PREVIOUS: News Corp deputy COO James Murdoch will face British MPs for a second time on November 10. He will defend himself as to whether he misled British politicians investigating the phone-hacking at the News Of The World. The $64,000 question is this: Did James pay $1.4M in hush money in 2008 to a hacking victim who could have disclosed that the scandal ran much deeper than the company publicly admitted? James said he didn’t. But three former News executives dispute the testimony he gave in July when he last faced MPs. His enemies say either James knew more about hacking than he admitted or, as chairman of UK newspaper arm News International, he ought to have known. Les Hinton, the former Wall Street Journal boss and Rupert Murdoch confidante, has been called to testify today. Read More »
The hacker who broke into the email accounts of Scarlett Johansson, Christina Aguilera, Mila Kunis and dozens of other celebrities has been identified as an apparently unemployed 35-year-old man living in Jacksonville, Fla., who the FBI said didn’t appear to have done it for money even though several allegedly pilfered images wound up on celebrity websites. From his personal computer, the L.A. Times reported, Christopher Chaney allegedly scoured celebrity magazines, websites and Twitter and Facebook posts to glean email addresses and password clues from the names of friends, children, siblings, pets or any seemingly innocuous personal information. Beginning in November 2010, the FBI said, Chaney hacked as many as 50 victims, many of them from electronic address books. Even if he didn’t try to sell information or photos or try to blackmail his targets, it’s way creepy, and if convicted Chaney faces up to 120 years in prison.

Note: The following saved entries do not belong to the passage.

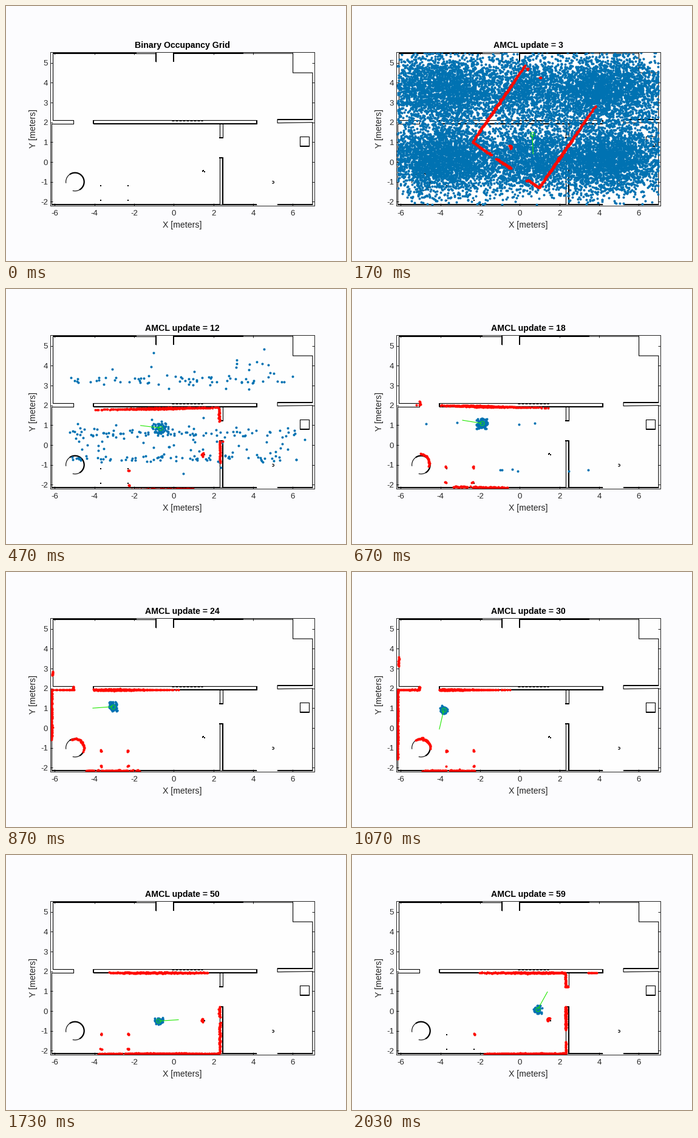
A matplotlib script for the animation above (2060 ms loop, 560 by 420 pixels).

```python
import numpy as np
import matplotlib.pyplot as plt
from matplotlib.animation import FuncAnimation

W, H = 560, 420
PX = 0.72              # points per pixel at 100 dpi
SCALE = 32.66          # pixels per metre
STEP, TICKS = 10, 206  # ms per tick, ticks per loop
RANGE = 3.5            # lidar reach in metres

plt.rcParams.update({"font.family": "Liberation Sans",
                     "axes.unicode_minus": False})


def box(x, y, w, h):
    return [(x, y), (x + w, y), (x + w, y + h), (x, y + h), (x, y)]


# Floor plan in metres
LEFT, RIGHT, TOP, LOW = -6.16, 7.0, 5.48, -2.15
MID, LINTEL = 1.93, 2.1
DOOR_L, DOOR_R, GATE = -5.06, 5.23, -0.91
OUTLINES = [
    [(GATE, 5.05), (GATE, TOP), (-6.1, TOP), (-6.1, LINTEL),
     (DOOR_L, LINTEL), (DOOR_L, MID), (LEFT, MID), (LEFT, LOW), (2.32, LOW)],
    [(0, 5.05), (0, TOP), (6.01, TOP), (6.01, 4.5), (RIGHT, 4.5),
     (RIGHT, 2.15), (DOOR_R, 2.15), (DOOR_R, 1.97), (RIGHT, 2),
     (RIGHT, LOW), (DOOR_R, LOW)],
    [(2.47, LOW), (4.19, LOW)],
    box(6.36, 0.8, 0.46, 0.48)[1:],
    box(-4.05, MID, 8.24, LINTEL - MID),
    box(2.31, 1.23, 0.15, MID - 1.23),
    box(2.32, LOW, 0.15, 0.21 - LOW),
]
SEGS = np.array([s for p in OUTLINES for s in zip(p, p[1:])])

# Heavier strokes: level, from, to
BOLD_H = [(TOP, -6.1, -1.88), (TOP, 0, 3.5), (MID, -4.05, 4.19),
          (LOW, LEFT, 2.32), (LOW, 2.47, 4.19), (LOW, DOOR_R, RIGHT),
          (2.15, DOOR_R, RIGHT), (0.8, 6.36, 6.84),
          (0.21, 2.28, 2.5), (1.23, 2.28, 2.48)]
BOLD_V = [(GATE, 5.05, 5.5), (0, 5.05, 5.5), (2.47, LOW, 0.21),
          (-4.05, MID, LINTEL), (4.19, MID, LINTEL)]

# Round obstacles: x, y, radius
DRUM = (-4.98, -1.0, 0.46)
POSTS = [(x, y) for x in (-3.68, -2.31) for y in (-1.18, -1.94)]
ROUND = np.array([DRUM, (1.5, -0.46, 0.09), (5.0, -1.02, 0.06)]
                 + [(x, y, 0.04) for x, y in POSTS])

# Robot route: update, x, y, heading in degrees
ROUTE = np.array([
    (1, 0, 0, 5), (3, 0.28, 0.11, 37), (7, 0.29, 0.64, 150),
    (18, -1.9, 1.07, 172), (26, -3.5, 1.05, 183), (30, -3.83, 0.92, 257),
    (41, -2.55, -0.46, 355), (55, 0.25, -0.38, 370), (59, 0.91, 0.09, 421)])

# Error of the estimate: update, dx, dy, rotation in degrees
DRIFT = np.array([
    (1, 0.5, 1.6, -60), (3, 0.35, 1.3, -124.5), (5, 0.1, 0.3, 20),
    (7, -0.02, -0.18, 3), (18, 0, 0.02, -1.3), (23, 0, 0, 0)])

# Stray hypotheses that survive longest, above and below the room's middle
STRAYS = np.array(
    [(x, 1.07) for x in (-0.07, 0.67, -3.16, -4.66)]
    + [(x, -1.26) for x in (-0.99, -0.87, -0.4, -0.1, 2.44, 3.46)])


def cross(a, b):
    return a[..., 0] * b[..., 1] - a[..., 1] * b[..., 0]


def turn(points, angle):
    c, s = np.cos(angle), np.sin(angle)
    return points @ np.array([[c, s], [-s, c]])


def pose(u):
    """True position and heading, cubic Hermite along the route."""
    i = min(max(np.searchsorted(ROUTE[:, 0], u) - 1, 0), len(ROUTE) - 2)
    a, b = ROUTE[i], ROUTE[i + 1]
    s = (u - a[0]) / (b[0] - a[0])
    p, q = a[1:3], b[1:3]
    ta, tb = np.radians([a[3], b[3]])
    reach = 1.1 * np.hypot(*(q - p))
    m = reach * np.array([np.cos(ta), np.sin(ta)])
    n = reach * np.array([np.cos(tb), np.sin(tb)])
    blend = s * s * (3 - 2 * s)
    pos = (p + blend * (q - p) + s * (1 - s)**2 * m - s * s * (1 - s) * n)
    vel = (6 * s * (1 - s) * (q - p) + (1 - s) * (1 - 3 * s) * m
           + s * (3 * s - 2) * n)
    return pos, np.arctan2(vel[1], vel[0])


def scan(pos, rng):
    """Lidar hits around pos, relative to it."""
    ang = np.radians(np.arange(0, 360, 0.5))
    d = np.stack([np.cos(ang), np.sin(ang)], 1)[:, None]
    w, e = SEGS[:, 0] - pos, SEGS[:, 1] - SEGS[:, 0]
    with np.errstate(all="ignore"):
        den = cross(d, e)
        t, s = cross(w, e) / den, cross(w, d) / den
        t = np.where((t > 0) & (s >= 0) & (s <= 1), t, np.inf)
        v = ROUND[:, :2] - pos
        b = (d * v).sum(2)
        c = b - np.sqrt(ROUND[:, 2]**2 - (v**2).sum(1) + b**2)
        c = np.where(c > 0, c, np.inf)
    r = np.minimum(t.min(1), c.min(1))
    hit = r < RANGE
    r = r[hit] + rng.normal(0, 0.018, hit.sum())
    return d[hit, 0] * r[:, None]


def spread(u, rng):
    """Hypotheses over the whole floor, tightening into bands."""
    n = int(np.interp(u, [1, 3, 5, 7, 10, 14],
                      [28000, 15000, 5000, 1750, 500, 60]))
    top = rng.random(n) < np.interp(u, [3, 7], [0.47, 0.27])
    loose = rng.random(n) < np.interp(u, [3, 7, 14], [1, 0.5, 0.2])
    sd = np.interp(u, [1, 3, 7], [2, 0.9, 0.68])
    edge = 0 if u < 4 else 0.8
    x = rng.uniform(LEFT + edge, RIGHT - edge, n)
    blob = rng.choice([-3.8, 0.5, 4.3], n, p=[0.4, 0.2, 0.4])
    pull = loose & (rng.random(n) < 0.5)
    x = np.where(pull, blob + rng.normal(0, 1.15, n), x)
    wide = np.where(top, 3.65, 0.15) + rng.normal(0, sd, n)
    band = np.where(top, 3.3, rng.choice([0.6, -0.67], n))
    y = np.where(loose, wide, band + rng.normal(0, 0.11, n))
    keep = (x > LEFT + edge / 2) & (x < RIGHT) & (y > LOW) & (y < 5.55)
    if u > 3:
        keep &= ((y < 1.4) | (y > 2.4)) & (y < 5)
    return np.stack([x, y], 1)[keep]


def cloud(u, est, rng):
    parts = []
    if u < 15:
        parts.append(spread(u, rng))
    elif u < 24:
        left = STRAYS[:len(STRAYS) - 2 * max(0, u - 18)]
        move = pose(u)[0] - pose(18)[0]
        parts.append(left + move * np.sign(left[:, 1:])
                     + rng.normal(0, 0.04, left.shape))
    if u > 7:
        n = int(np.interp(u, [8, 18, 30], [30, 105, 65]))
        sd = np.interp(u, [8, 18, 30], [0.25, 0.135, 0.1])
        parts.append(est + np.clip(rng.normal(0, 1, (n, 2)), -2, 2) * sd)
    return np.concatenate(parts)


fig = plt.figure(figsize=(5.6, 4.2), dpi=100, facecolor="#fcfcfe")
ax = fig.add_axes([72.5 / W, 1 - 328.5 / H, 435 / W, 253 / H],
                  facecolor="#fefefe")
x0, y0 = (72.5 - 276.3) / SCALE, (257 - 328.5) / SCALE
ax.set(xlim=(x0, x0 + 435 / SCALE), ylim=(y0, y0 + 253 / SCALE),
       xticks=range(-6, 7, 2), yticks=range(-2, 6))
INK = "#262626"
ax.tick_params(direction="in", length=4 * PX, width=PX, color=INK,
               labelcolor=INK, labelsize=13.2 * PX, top=True, right=True)
ax.tick_params(axis="x", pad=7.5 * PX)
ax.tick_params(axis="y", pad=3.5 * PX)
for spine in ax.spines.values():
    spine.set(color=INK, linewidth=PX)


def label(x, y, text, **kw):
    return fig.text(x / W, 1 - y / H, text, ha="center", va="baseline",
                    rotation_mode="anchor", fontsize=14.1 * PX, **kw)


label(290, 365, "X [meters]", color=INK)
label(49, 202, "Y [meters]", color=INK, rotation=90)
title = label(290, 69, "", color="black", weight="bold")


def trace(x, y, px, **kw):
    ax.plot(x, y, color="black", lw=px * PX, solid_capstyle="butt", **kw)


def arc(cx, cy, r, a, b, px):
    t = np.radians(np.linspace(a, b, 60))
    trace(cx + r * np.cos(t), cy + r * np.sin(t), px)


def marks(color, px, kind="o"):
    return ax.plot([], [], kind, color=color, ms=px * PX, mew=0)[0]


for pts in OUTLINES:
    trace(*zip(*pts), 1.1)
for y, a, b in BOLD_H:
    trace([a, b], [y, y], 2)
for x, a, b in BOLD_V:
    trace([x, x], [a, b], 2)
trace([-0.1, 1.45], [2.07, 2.07], 1, ls=(0, (4, 2)))
arc(*DRUM, -105, 188, 1.1)
arc(*DRUM, -60, 125, 2.2)
arc(5.0, -1.02, 0.055, -130, 130, 1.2)
marks("black", 2.4, "s").set_data(*zip(*POSTS))
marks("black", 2.6, "s").set_data([1.45, 1.54, 1.5], [-0.46, -0.49, -0.43])

dots = marks("#0072b2", 4)
beams = marks("#ff0a00", 4)
nose, = ax.plot([], [], color="#20e800", lw=1.1 * PX)
body, = ax.plot([], [], "o", mfc="none", mec="#20e800", ms=7 * PX,
                mew=0.9 * PX)
ARTISTS = [dots, beams, nose, body]


def draw(tick):
    step = int((tick + 0.5) * 0.3)   # 30 pictures per second
    for artist in ARTISTS:
        artist.set_visible(step > 0)
    if step == 0:
        title.set_text("Binary Occupancy Grid")
        return ARTISTS
    u = max(1, step - 2)
    title.set_text(f"AMCL update = {u}")
    rng = np.random.default_rng(u)
    pos, heading = pose(u)
    dx, dy, rot = (np.interp(u, DRIFT[:, 0], DRIFT[:, k]) for k in (1, 2, 3))
    est, rot = pos + (dx, dy), np.radians(rot)
    beams.set_data(*(est + turn(scan(pos, rng), rot)).T)
    dots.set_data(*cloud(u, est, rng).T)
    a = heading + rot
    nose.set_data([est[0], est[0] + np.cos(a)], [est[1], est[1] + np.sin(a)])
    body.set_data([est[0]], [est[1]])
    return ARTISTS


anim = FuncAnimation(fig, draw, frames=TICKS, interval=STEP, repeat=True,
                     repeat_delay=0, cache_frame_data=False)
plt.show()
```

Hugh Grant, as Deadline revealed over the summer, backed out of replacing Charlie Sheen as the star of Two and a Half Men at the last minute. Now he is filming Cloud Atlas with Tom Hanks, Halle Berry and Jim Broadbent for the Wachowski brothers. But he has reinvented himself over here as a justice campaigner on behalf of celebrities and civilians like himself who had their phones hacked in the News Corp scandal. He has always been ambivalent about being a movie star, and has long talked about doing something different. Asked if he had been wasting his life until now, Grant told The Guardian: “That is harsh, but yes. If I had been a complete failure until the age of 51, I would definitely go along with you but I suppose I have had a few successes. But yes, you are right. I have squandered my life.”
Britain is taking him seriously on the hacking scandal. Grant was giving interviews before meeting Prime Minister David Cameron in Manchester last night. He said he wanted to hear directly from the politician too close to Rupert Murdoch’s organisation. Following the meeting, Grant said that Cameron made “the right noises but I expected him to make the right noises”. Grant alleges that Cameron must have known disgraced Murdoch editor Andy Coulson oversaw a culture of phone hacking at the News of the World before hiring him as his chief PR flack. why he accepted Coulson’s explanation that … Read More »